*** Opening of INPUT FOR THIS TASK ***

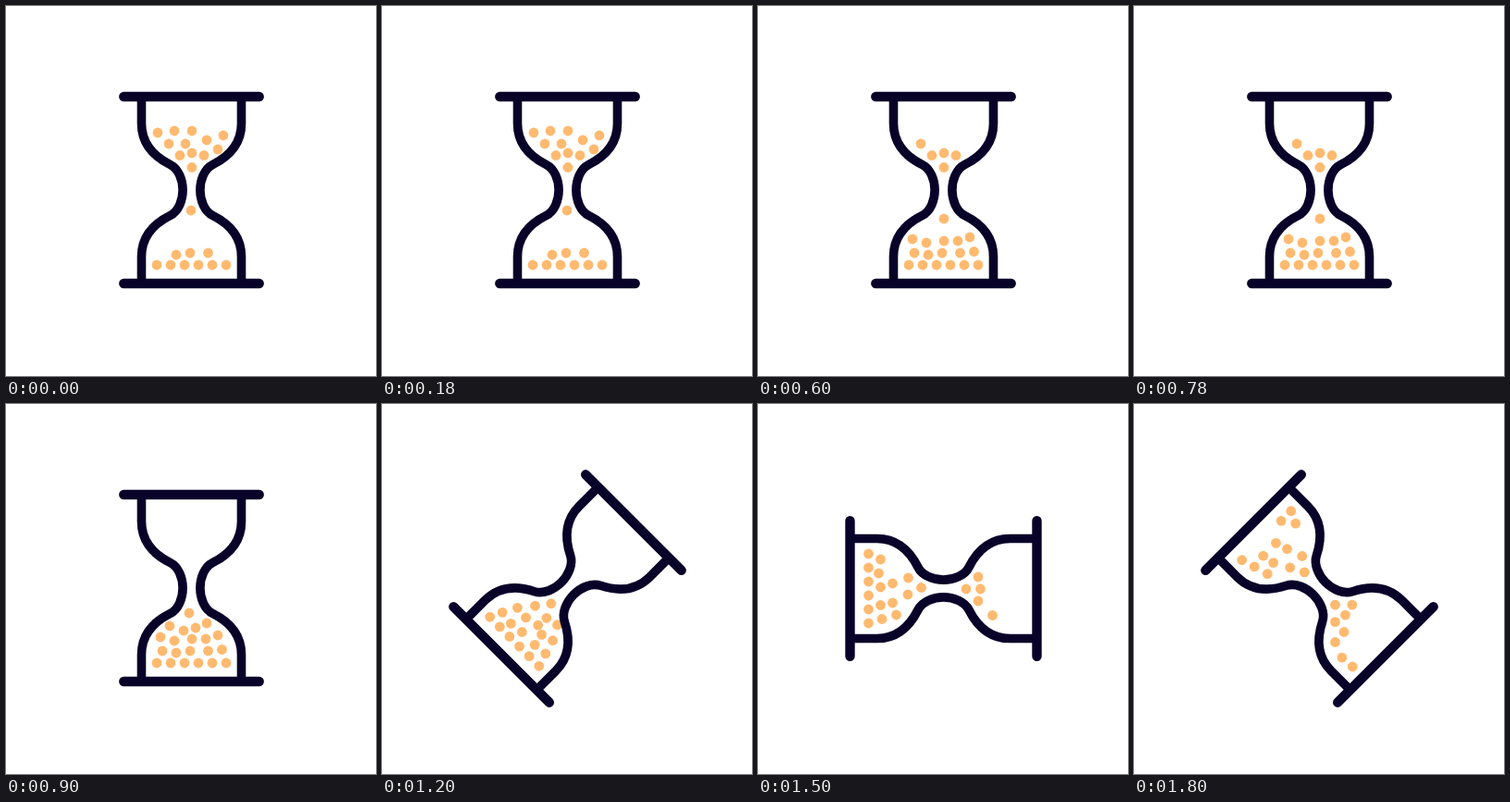
Animation, 400 px wide and 400 px high, one loop 2.1 s. Source, as an HTML page:

```html
<!DOCTYPE html>
<html lang="en">
<head>
<meta charset="utf-8">
<title>Hourglass</title>
<style>
  html, body { margin: 0; width: 100%; height: 100%; overflow: hidden; background: #fff; }
  svg { display: block; width: 100%; height: 100%; }
  .glass { fill: none; stroke: #080229; stroke-width: 9.6; }
  .cap { stroke: #080229; stroke-width: 10.4; stroke-linecap: round; }
  .sand { fill: #ffba70; }
</style>
</head>
<body>
<svg viewBox="0 0 400 400">
  <g id="hourglass">
    <g id="sand" class="sand"></g>
    <g class="glass">
      <path id="wall" d="M-54-101V-72C-54-51-42-37-23-27.5C-14-23-9.4-11-9.4 0C-9.4 11-14 23-23 27.5C-42 37-54 51-54 72V101"/>
      <use href="#wall" transform="scale(-1 1)"/>
    </g>
    <path class="cap" d="M-73.2-101H73.2M-73.2 101H73.2"/>
  </g>
</svg>
<script>
  const STEP_MS = 300;
  const STEPS = 7;
  const FIRST_TURN = 4;

  // Each key lists the steps in which its grains are visible.
  const grains = {
    '0123456': [[163, 280], [178, 280], [238, 280], [199, 267], [218.5, 267]],
    '012345': [[193, 280], [208, 280], [223, 280], [184, 269]],
    '123456': [[233.5, 265.5]],
    '23456': [[169, 267], [216, 254], [229, 250]],
    '23': [[167, 252], [182, 256], [201, 254]],
    '3': [[198, 226], [177, 240], [217, 237], [205, 242], [192, 245]],
    '4': [[177, 252], [191, 253], [206, 249.5], [220.5, 234.5]],
    '456': [[189, 237], [207, 237.5], [199.5, 223]],
    '56': [[195, 254], [229.5, 146]],
    '6': [[215, 147], [236, 129], [235, 114]],
    '01256': [[188, 161.5], [214, 161.5]],
    '0256': [[201, 159], [201, 174.5]],
    '012': [[176, 149]],
    '01': [[164, 137], [235, 140], [229, 155]],
    '0': [[182, 135], [201, 135], [194, 149], [217, 145], [200, 221]],
    '1': [[188, 144], [201, 154], [202, 177], [200, 238], [201, 252], [171, 263]],
    '2': [[201, 230]]
  };

  const hourglass = document.getElementById('hourglass');
  const sand = document.getElementById('sand');

  const groups = Object.entries(grains).map(([steps, points]) => {
    const group = document.createElementNS('http://www.w3.org/2000/svg', 'g');
    group.innerHTML = points
      .map(([x, y]) => `<circle cx="${x - 200.5}" cy="${y - 199}" r="5.4"/>`)
      .join('');
    sand.append(group);
    return { steps, group };
  });

  function render(time) {
    const step = Math.floor(time / STEP_MS) % STEPS;
    const angle = Math.max(0, step - FIRST_TURN + 1) * 45;
    const centerY = angle ? 199.5 : 199;
    hourglass.setAttribute('transform', `translate(200.5 ${centerY}) rotate(${angle})`);
    for (const { steps, group } of groups) {
      group.style.display = steps.includes(step) ? '' : 'none';
    }
  }

  const start = performance.now();
  function tick() {
    render(performance.now() - start);
    requestAnimationFrame(tick);
  }
  tick();
</script>
</body>
</html>
```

*** Close of INPUT FOR THIS TASK ***

» **TASK DESCRIPTION**: The number alone is the answer: work out how many lines in the data contain "width".

» **RESPONSE BELOW**: 4